Network Working Group J. Moy
Request for Comments: 1247 Proteon, Inc.
Obsoletes: RFC 1131 July 1991
OSPF Version 2
Status of this Memo
This RFC specifies an IAB standards track protocol for the Internet
community, and requests discussion and suggestions for improvements.
Please refer to the current edition of the ``IAB Official Protocol
Standards'' for the standardization state and status of this protocol.
Distribution of this memo is unlimited.
This memo documents version 2 of the OSPF protocol. OSPF is a link-
state based routing protocol. It is designed to be run internal to a
single Autonomous System. Each OSPF router maintains an identical
database describing the Autonomous System's topology. From this
database, a routing table is calculated by constructing a shortest-path
OSPF recalculates routes quickly in the face of topological changes,
utilizing a minimum of routing protocol traffic. OSPF provides support
for equal-cost multipath. Separate routes can be calculated for each IP
type of service. An area routing capability is provided, enabling an
additional level of routing protection and a reduction in routing
protocol traffic. In addition, all OSPF routing protocol exchanges are
Version 1 of the OSPF protocol was documented in RFC 1131. The
differences between the two versions are explained in Appendix F.
Please send comments to email@example.com.
This document is a specification of the Open Shortest Path First (OSPF)
internet routing protocol. OSPF is classified as an Internal Gateway
Protocol (IGP). This means that it distributes routing information
between routers belonging to a single Autonomous System. The OSPF
protocol is based on SPF or link-state technology. This is a departure
[Moy] [Page 1]RFC 1247 OSPF Version 2 July 1991
from the Bellman-Ford base used by traditional internet routing
The OSPF protocol was developed by the OSPF working group of the
Internet Engineering Task Force. It has been designed expressly for the
internet environment, including explicit support for IP subnetting,
TOS-based routing and the tagging of externally-derived routing
information. OSPF also provides for the authentication of routing
updates, and utilizes IP multicast when sending/receiving the updates.
In addition, much work has been done to produce a protocol that responds
quickly to topology changes, yet involves small amounts of routing
The author would like to thank Rob Coltun, Milo Medin, Mike Petry and
the rest of the OSPF working group for the ideas and support they have
given to this project.
1.1 Protocol overview
OSPF routes IP packets based solely on the destination IP address and IP
Type of Service found in the IP packet header. IP packets are routed
"as is" -- they are not encapsulated in any further protocol headers as
they transit the Autonomous System. OSPF is a dynamic routing protocol.
It quickly detects topological changes in the AS (such as router
interface failures) and calculates new loop-free routes after a period
of convergence. This period of convergence is short and involves a
minimum of routing traffic.
In an SPF-based routing protocol, each router maintains a database
describing the Autonomous System's topology. Each participating router

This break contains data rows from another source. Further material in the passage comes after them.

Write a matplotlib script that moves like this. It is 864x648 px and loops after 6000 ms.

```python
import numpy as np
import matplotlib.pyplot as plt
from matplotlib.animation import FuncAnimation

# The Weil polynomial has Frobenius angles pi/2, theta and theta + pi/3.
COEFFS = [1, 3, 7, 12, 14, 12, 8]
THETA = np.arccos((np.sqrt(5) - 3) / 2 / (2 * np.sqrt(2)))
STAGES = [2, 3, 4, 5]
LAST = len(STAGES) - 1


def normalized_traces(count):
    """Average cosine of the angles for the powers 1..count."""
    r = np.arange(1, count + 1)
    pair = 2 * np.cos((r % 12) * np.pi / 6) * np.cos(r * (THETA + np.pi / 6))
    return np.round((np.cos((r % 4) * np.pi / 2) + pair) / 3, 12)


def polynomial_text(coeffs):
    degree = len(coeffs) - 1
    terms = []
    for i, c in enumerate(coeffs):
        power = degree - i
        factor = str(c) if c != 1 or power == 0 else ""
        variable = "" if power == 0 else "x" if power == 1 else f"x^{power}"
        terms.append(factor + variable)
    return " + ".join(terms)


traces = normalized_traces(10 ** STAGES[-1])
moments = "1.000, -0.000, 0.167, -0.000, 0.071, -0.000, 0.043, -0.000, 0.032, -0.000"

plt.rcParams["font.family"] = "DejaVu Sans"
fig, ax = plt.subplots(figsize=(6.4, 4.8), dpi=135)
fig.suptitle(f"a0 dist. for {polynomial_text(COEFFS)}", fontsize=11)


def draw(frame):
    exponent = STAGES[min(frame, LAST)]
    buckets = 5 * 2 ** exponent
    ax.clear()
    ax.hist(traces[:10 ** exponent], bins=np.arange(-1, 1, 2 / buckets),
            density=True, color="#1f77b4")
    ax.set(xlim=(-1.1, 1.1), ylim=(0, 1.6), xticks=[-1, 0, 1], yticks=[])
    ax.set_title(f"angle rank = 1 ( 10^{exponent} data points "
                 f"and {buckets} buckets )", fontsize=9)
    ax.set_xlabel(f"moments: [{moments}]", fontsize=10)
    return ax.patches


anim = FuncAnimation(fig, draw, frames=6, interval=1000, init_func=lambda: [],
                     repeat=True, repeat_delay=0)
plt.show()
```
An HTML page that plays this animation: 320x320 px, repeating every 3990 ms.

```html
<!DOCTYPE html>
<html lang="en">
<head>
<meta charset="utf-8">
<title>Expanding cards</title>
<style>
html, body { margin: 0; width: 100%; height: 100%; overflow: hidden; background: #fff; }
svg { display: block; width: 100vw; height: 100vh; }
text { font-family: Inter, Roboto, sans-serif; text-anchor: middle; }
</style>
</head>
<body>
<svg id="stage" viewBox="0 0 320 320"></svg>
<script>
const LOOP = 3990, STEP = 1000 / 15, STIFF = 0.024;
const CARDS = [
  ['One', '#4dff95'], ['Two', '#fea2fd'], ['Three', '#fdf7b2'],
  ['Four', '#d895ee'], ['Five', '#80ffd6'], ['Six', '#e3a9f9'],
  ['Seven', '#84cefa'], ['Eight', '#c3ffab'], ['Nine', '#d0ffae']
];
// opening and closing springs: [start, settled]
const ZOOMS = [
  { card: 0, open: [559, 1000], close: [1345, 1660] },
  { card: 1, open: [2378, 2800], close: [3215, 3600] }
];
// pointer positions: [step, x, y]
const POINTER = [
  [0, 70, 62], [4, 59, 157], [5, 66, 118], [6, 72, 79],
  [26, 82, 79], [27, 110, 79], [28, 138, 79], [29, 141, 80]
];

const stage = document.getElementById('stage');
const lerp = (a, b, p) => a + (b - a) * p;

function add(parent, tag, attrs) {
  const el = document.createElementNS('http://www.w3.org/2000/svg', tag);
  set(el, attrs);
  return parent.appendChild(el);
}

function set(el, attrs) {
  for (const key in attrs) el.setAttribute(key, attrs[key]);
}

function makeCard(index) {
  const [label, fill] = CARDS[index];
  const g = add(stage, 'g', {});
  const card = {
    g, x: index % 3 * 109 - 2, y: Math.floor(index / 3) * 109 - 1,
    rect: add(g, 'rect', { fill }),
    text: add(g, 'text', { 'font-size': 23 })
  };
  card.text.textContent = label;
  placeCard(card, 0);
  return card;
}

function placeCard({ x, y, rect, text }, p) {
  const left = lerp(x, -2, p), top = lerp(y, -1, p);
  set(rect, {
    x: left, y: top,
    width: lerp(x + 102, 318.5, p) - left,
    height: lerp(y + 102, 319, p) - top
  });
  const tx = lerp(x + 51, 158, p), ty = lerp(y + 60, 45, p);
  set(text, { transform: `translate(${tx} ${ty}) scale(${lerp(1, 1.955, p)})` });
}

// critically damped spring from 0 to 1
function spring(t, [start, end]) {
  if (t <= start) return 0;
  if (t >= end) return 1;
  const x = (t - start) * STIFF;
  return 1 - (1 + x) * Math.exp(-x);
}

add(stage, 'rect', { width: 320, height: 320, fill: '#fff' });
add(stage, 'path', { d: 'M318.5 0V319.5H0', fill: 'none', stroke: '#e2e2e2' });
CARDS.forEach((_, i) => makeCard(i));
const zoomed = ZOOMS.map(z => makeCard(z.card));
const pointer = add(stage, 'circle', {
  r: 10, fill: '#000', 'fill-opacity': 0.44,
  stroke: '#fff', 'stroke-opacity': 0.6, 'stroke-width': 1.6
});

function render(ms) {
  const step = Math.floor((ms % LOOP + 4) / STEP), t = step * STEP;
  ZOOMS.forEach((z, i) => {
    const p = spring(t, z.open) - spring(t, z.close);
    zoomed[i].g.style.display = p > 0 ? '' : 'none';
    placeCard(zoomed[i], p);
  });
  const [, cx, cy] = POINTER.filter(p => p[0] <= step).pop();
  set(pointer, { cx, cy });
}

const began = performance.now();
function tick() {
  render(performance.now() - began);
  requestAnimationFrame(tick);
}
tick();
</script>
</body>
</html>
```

has an identical database. Each individual piece of this database is a
particular router's local state (e.g., the router's usable interfaces
and reachable neighbors). The router distributes its local state
throughout the Autonomous System by flooding.
All routers run the exact same algorithm, in parallel. From the
topological database, each router constructs a tree of shortest paths
with itself as root. This shortest-path tree gives the route to each
destination in the Autonomous System. Externally derived routing
information appears on the tree as leaves.
OSPF calculates separate routes for each Type of Service (TOS). When
several equal-cost routes to a destination exist, traffic is distributed
equally among them. The cost of a route is described by a single
OSPF allows sets of networks to be grouped together. Such a grouping is
[Moy] [Page 2]RFC 1247 OSPF Version 2 July 1991
called an area. The topology of an area is hidden from the rest of the
Autonomous System. This information hiding enables a significant
reduction in routing traffic. Also, routing within the area is